- More than half (55%) of people diagnosed with bone sarcoma in England survive
their disease for ten years or more (2009-2013)
- More than 6 in 10 (62%) people diagnosed with bone sarcoma in England survive
their disease for five years or more (2009-2013)
- More than 8 in 10 (83%) people diagnosed with bone sarcoma in England survive
their disease for one year or more (2009-2013)
- Bone sarcoma 10-year survival in England is similar in men and women (2009-2013)
- Bone sarcoma five-year survival in England in males is highest for those
diagnosed at 50-59 years old and in females is highest for those diagnosed
at 15-49 years old (2009-2013)
- More than 7 in 10 people in England diagnosed with bone sarcoma aged 50-59 survive their disease for five years or more, compared with around 4 in 10 people diagnosed aged 70-89 (2009-2013)
Five-year survival for bone sarcoma is highest in younger men and women and decreases with increasing age.
Five-year net survival in men ranges from 71% in 50-59 year-olds to 44% in 70-89 year-olds for patients diagnosed with bone sarcoma in England during 2009-2013. In women, five-year survival ranges from 75% in 15-49 year olds to 38% in 70-89 year olds.
A review states (2):
- most important prognostic factor is the presence of metastasis at the time of diag-nosis
- patients with local disease that responds to multimodal therapy currently have a 5-year survival rate of more than 70%
- less than 30% of patients presenting with metastases survive for 5 years
- patients with metastasis limited to the lung have a better prognosis than those with metastasis to the bone or bone marrow
- in the absence of metastasis, the tumor site constitutes the single most important prognostic factor, with a worse outcome for patients with proximal primary tumors (i.e., in the pelvis and sacrum) than for patients with distal tumors
- other clinical indicators of unfavorable evolution include a large primary neoplasm, older age at diagnosis (>18 years), and elevated serum lactate dehydrogenase levels.
- CRUK. Bone Sarcoma Statistics (Accessed 15/1/2021)
- Riggi N et al. Ewing’s Sarcoma.
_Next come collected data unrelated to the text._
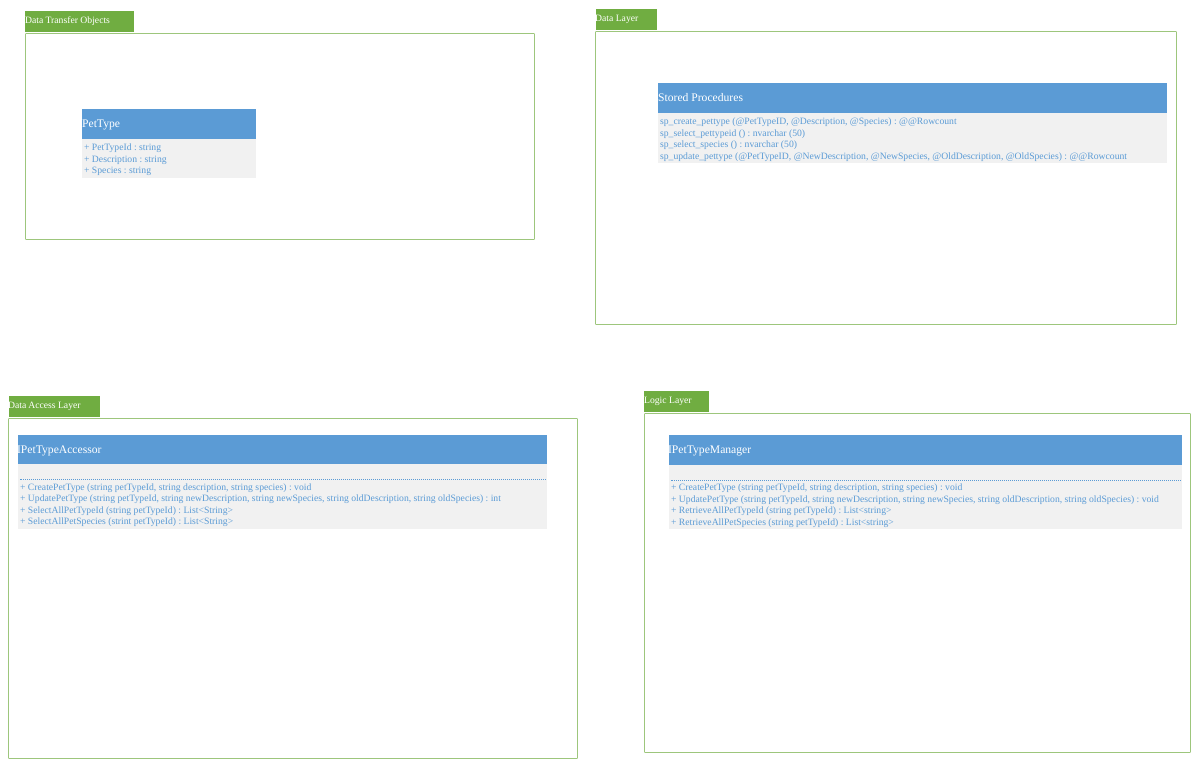
<!DOCTYPE html>
<html lang="en">
<head>
<meta charset="utf-8">
<title>Pet type package diagram</title>
<style>
:root {
  --green: #70ad41;
  --frame: #9dc67c;
  --blue: #5b9bd5;
  --panel: #f1f1f1;
  --paper: #ffffff;
}
* { box-sizing: border-box; margin: 0; padding: 0; }
html, body { width: 1200px; height: 768px; overflow: hidden; background: var(--paper); }
.diagram {
  position: relative;
  width: 1200px;
  height: 768px;
  overflow: hidden;
  font: 9.68px/11.6px "Liberation Serif", serif;
  text-rendering: geometricPrecision;
  white-space: nowrap;
}
.package { position: absolute; display: flex; flex-direction: column; align-items: flex-start; }
.tab {
  height: 21px;
  line-height: 20px;
  background: var(--green);
  color: var(--paper);
  font-size: inherit;
  font-weight: 400;
}
.frame { flex: 1; width: 100%; margin-top: 1px; border: 1px solid var(--frame); border-radius: 1px; }
.class { position: absolute; background: var(--panel); }
.class h3 {
  height: 29.5px;
  line-height: 29px;
  background: var(--blue);
  color: var(--paper);
  font-size: 11.64px;
  font-weight: 400;
}
.interface h3 { text-indent: -1px; }
.members { padding: 3.5px 0 0 2px; color: var(--blue); list-style: none; }
.attributes { height: 16px; margin: 0 1px 0 2px; border-bottom: 1px dotted var(--blue); }
.interface .members { padding-top: 1.5px; }
.transfer { left: 25px; top: 11px; width: 510px; height: 229px; }
.transfer .tab { width: 109px; }
.pet-type { left: 82px; top: 109px; width: 174px; height: 69px; }
.data { left: 595px; top: 9px; width: 582px; height: 316px; }
.data .tab { width: 61px; margin-left: 1px; text-indent: -1px; }
.procedures { left: 658px; top: 83px; width: 509px; height: 80px; }
.access { left: 8px; top: 396px; width: 570px; height: 363px; }
.access .tab { width: 91px; margin-left: 1px; text-indent: -1px; }
.accessor { left: 18px; top: 434.5px; width: 529px; height: 94px; }
.logic { left: 644px; top: 390.5px; width: 547px; height: 362px; }
.logic .tab { width: 65px; }
.manager { left: 669px; top: 435px; width: 513px; height: 94px; }
</style>
</head>
<body>
<main class="diagram">
  <section class="package transfer">
    <h2 class="tab">Data Transfer Objects</h2>
    <div class="frame"></div>
  </section>
  <article class="class pet-type">
    <h3>PetType</h3>
    <ul class="members">
      <li>+ PetTypeId : string</li>
      <li>+ Description : string</li>
      <li>+ Species : string</li>
    </ul>
  </article>

  <section class="package data">
    <h2 class="tab">Data Layer</h2>
    <div class="frame"></div>
  </section>
  <article class="class procedures">
    <h3>Stored Procedures</h3>
    <ul class="members">
      <li>sp_create_pettype (@PetTypeID, @Description, @Species) : @@Rowcount</li>
      <li>sp_select_pettypeid () : nvarchar (50)</li>
      <li>sp_select_species () : nvarchar (50)</li>
      <li>sp_update_pettype (@PetTypeID, @NewDescription, @NewSpecies, @OldDescription, @OldSpecies) : @@Rowcount</li>
    </ul>
  </article>

  <section class="package access">
    <h2 class="tab">Data Access Layer</h2>
    <div class="frame"></div>
  </section>
  <article class="class interface accessor">
    <h3>IPetTypeAccessor</h3>
    <div class="attributes"></div>
    <ul class="members">
      <li>+ CreatePetType (string petTypeId, string description, string species) : void</li>
      <li>+ UpdatePetType (string petTypeId, string newDescription, string newSpecies, string oldDescription, string oldSpecies) : int</li>
      <li>+ SelectAllPetTypeId (string petTypeId) : List&lt;String&gt;</li>
      <li>+ SelectAllPetSpecies (strint petTypeId) : List&lt;String&gt;</li>
    </ul>
  </article>

  <section class="package logic">
    <h2 class="tab">Logic Layer</h2>
    <div class="frame"></div>
  </section>
  <article class="class interface manager">
    <h3>IPetTypeManager</h3>
    <div class="attributes"></div>
    <ul class="members">
      <li>+ CreatePetType (string petTypeId, string description, string species) : void</li>
      <li>+ UpdatePetType (string petTypeId, string newDescription, string newSpecies, string oldDescription, string oldSpecies) : void</li>
      <li>+ RetrieveAllPetTypeId (string petTypeId) : List&lt;string&gt;</li>
      <li>+ RetrieveAllPetSpecies (string petTypeId) : List&lt;string&gt;</li>
    </ul>
  </article>
</main>
</body>
</html>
N Engl J Med 2021;384:154-64.DOI: 10.1056/NEJMra2028910
Last edited 01/2021 and last reviewed 01/2021